"You can tell a man by the size of his kitchen."
This past spring we did a weekend trip to Saint George, Utah, one of the first Mormon settlements in Utah.Right after the Civil War-Brigham Young picked this spot for its mild climate and directed the Saints to plant cotton, harvest silkworms and yes-grow vineyards- to make wine- to sell to the near by miners and use as a tithe to fund the building of a small temple and tabernacle.
Young also picked Saint George as one of his seasonal homes and today you can tour the pretty little Desert Victorian house on the corner lot, surrounded by pecan trees and grape vines, where Harriet Amelia Folsom Young,one of his few wives that did not have children, would usually spend the winter.
When Young purchased the house he added a fine entryway.The craftsmen ship is amazing-with faux painted pine- the only wood they had- turned into the finest grained oak set against the finest furniture and art. While there Young would oversee the churches affair, receiving visitors either in the front parlor or in his bedroom- a massive room with high ceilings to accommodate a canopy bed,with a sitting area next to a tall desk.
But I think you can tell a man by the size of his kitchen and to tell you the truth I was not impressed by the size of Brigham Young's kitchen. After taking the tour through the house and hearing of the entertaining the Young's did in this little house- I was expecting a spacious kitchen with lots of places to work and room to move- well it wasn't that- it was cramped and small. Granted-a hired girl did the cooking for the Young's and who knows what the kitchen looked like really- before it became a museum- but it made me start thinking and realize you can tell a lot about a man by the size of his kitchen. Take for instance- my great grandfather James Jenson.
Jame's parents emigrated from Denmark and settle in Freeborn county Minnesota, where my great grandfather and all his brother and sister were born. I don't know much about his younger days, but I do know when the rest of his family decide to migrate west to Montana- James decide to stay- because he had his eye on a young Danish girl, Christine- who had just come from Denmark with her family and was too young to marry-So James waited- and when she was of age- he married her and started a farm. At first they lived in a shack. Christine, pregnant and with little ones to watch - cooked in a tent- providing meals for the men working the fields. Coming to James, she told him she didn't have a platter big enough to server the breakfast meats and eggs on. James returned from town, that day, with a large pretty platter asking her if it would do. The platter is still passed around our families table today with stories of our grandfather James and how crazy he was for our great grandmother. Also proved by their thirteen children- in a time that when you were done having kids-you stopped- well....
Eventually he built Christine a proper kitchen- spacious with nooks and drawers for her cooking things- next to a fine dining room full of wood and a beautiful archway where she hung large paper bells each Christmas- near the staircase to the top floor where my grandmother remembers seeing her father sitting and crying- when his youngest son, barely two, died of dehydration.
Later in their life, my great grandmother,waking in her sleep,fell down those stairs and James would let no one else carry her back up and to her bed.

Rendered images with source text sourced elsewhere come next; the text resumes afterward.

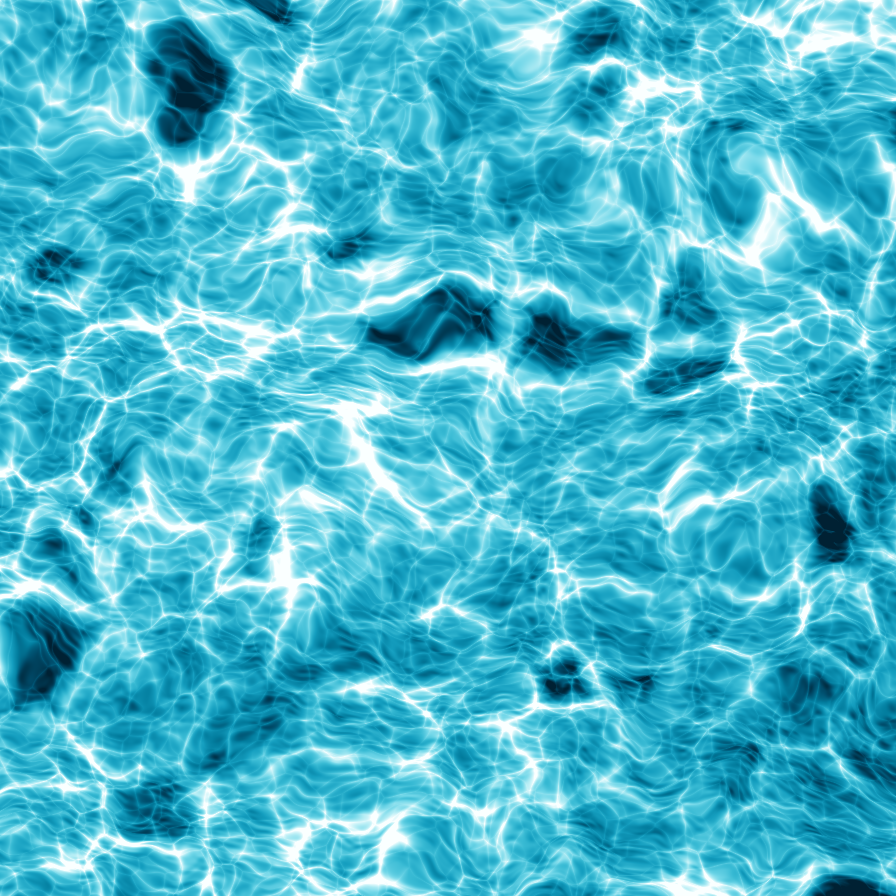
Give the GLSL for this texture, as a three.js fragment shader.

```glsl
// Sunlit turquoise water with a web of white foam, fine ripples and dark pockets.
varying vec2 vUv;

#define ABYSS vec3(0.00, 0.13, 0.20)
#define DEEP vec3(0.00, 0.30, 0.42)
#define TEAL vec3(0.01, 0.49, 0.62)
#define OCEAN vec3(0.08, 0.62, 0.75)
#define TURQUOISE vec3(0.22, 0.73, 0.83)
#define AQUA vec3(0.44, 0.84, 0.91)
#define FOAM vec3(0.71, 0.93, 0.96)
#define GLINT vec3(0.98, 1.00, 1.00)
#define CELLS vec2(9.0, 12.0)
#define WARP 0.13
#define RIPPLE 1.0
#define CONTRAST 1.37

float hash(vec2 p) {
  return fract(sin(dot(p, vec2(127.1, 311.7))) * 43758.5453);
}

float noise(vec2 p) {
  vec2 i = floor(p);
  vec2 f = fract(p);
  f = f * f * (3.0 - 2.0 * f);
  float low = mix(hash(i), hash(i + vec2(1.0, 0.0)), f.x);
  float high = mix(hash(i + vec2(0.0, 1.0)), hash(i + 1.0), f.x);
  return mix(low, high, f.y);
}

float fbm(vec2 p) {
  float sum = 0.0;
  float amp = 0.533;
  for (int i = 0; i < 4; i++) {
    sum += amp * noise(p);
    p = mat2(1.6, 1.2, -1.2, 1.6) * p + 7.3;
    amp *= 0.5;
  }
  return sum;
}

// x: gap between the two nearest cell centres (0 on a border), y: cell id
vec2 cells(vec2 p) {
  vec2 base = floor(p);
  float nearest = 8.0;
  float second = 8.0;
  float id = 0.0;
  for (int y = -1; y <= 1; y++) {
    for (int x = -1; x <= 1; x++) {
      vec2 cell = base + vec2(float(x), float(y));
      vec2 jitter = vec2(hash(cell), hash(cell + 53.7));
      float d = distance(p, cell + 0.5 + 0.88 * (jitter - 0.5));
      if (d < nearest) {
        second = nearest;
        nearest = d;
        id = hash(cell + 91.3);
      } else {
        second = min(second, d);
      }
    }
  }
  return vec2(second - nearest, id);
}

float ridge(vec2 p) {
  return 1.0 - abs(2.0 * noise(p) - 1.0);
}

// Even ramp from the darkest pocket to the brightest glint
vec3 waterColor(float level) {
  vec3 c = mix(ABYSS, DEEP, clamp(level + 1.0, 0.0, 1.0));
  c = mix(c, TEAL, clamp(level, 0.0, 1.0));
  c = mix(c, OCEAN, clamp(level - 1.0, 0.0, 1.0));
  c = mix(c, TURQUOISE, clamp(level - 2.0, 0.0, 1.0));
  c = mix(c, AQUA, clamp(level - 3.0, 0.0, 1.0));
  c = mix(c, FOAM, clamp(level - 4.0, 0.0, 1.0));
  return mix(c, GLINT, clamp(level - 5.0, 0.0, 1.0));
}

void main() {
  // Bend the surface so that cell borders become wavy threads
  vec2 bend = vec2(fbm(vUv * 6.0), fbm(vUv * 6.0 + 17.0)) - 0.5;
  vec2 p = vUv + WARP * bend;

  float swell = fbm(vUv * 4.0 + 31.0) - 0.5;
  float patches = fbm(p * vec2(12.0, 17.0) + 5.0);

  // Foam network in three sizes
  vec2 large = cells(p * CELLS);
  float medium = cells(p * CELLS * 2.1 + 13.0).x;
  float small = cells((p + 0.03 * bend.yx) * CELLS * 4.3 + 29.0).x;
  float glow = exp(-5.0 * large.x);
  float thread = exp(-16.0 * large.x);
  float web = exp(-9.0 * medium);
  float lace = exp(-6.0 * small);
  float knots = thread * smoothstep(0.48, 0.72, patches);

  // Dark openings in some of the large cells
  float pocket = smoothstep(0.1, 0.55, large.x) * smoothstep(0.6, 1.0, large.y);

  // Fine slanted ripples
  vec2 s = vec2(p.x, p.y + 0.25 * p.x);
  float ripples = 0.9 * (ridge(s * vec2(34.0, 105.0)) - 0.66)
    + 1.0 * (noise(s * vec2(85.0, 215.0) + 3.0) - 0.5);

  float light = 1.5 * (glow - 0.36) + 1.2 * (web - 0.25) * (0.4 + 1.2 * patches)
    + 0.6 * (lace - 0.35) + 1.3 * knots - 2.2 * pocket
    + 2.6 * swell + 2.8 * (patches - 0.5) + RIPPLE * ripples + 0.08;

  gl_FragColor = vec4(waterColor(3.0 + CONTRAST * light), 1.0);
}
```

I have stories of my other great and great great grandfathers- stories of how important they thought they were and how they liked to rule over their households-but I have never heard those stories about my great grandfather James. Yup, you can tell a man by the size of his kitchen.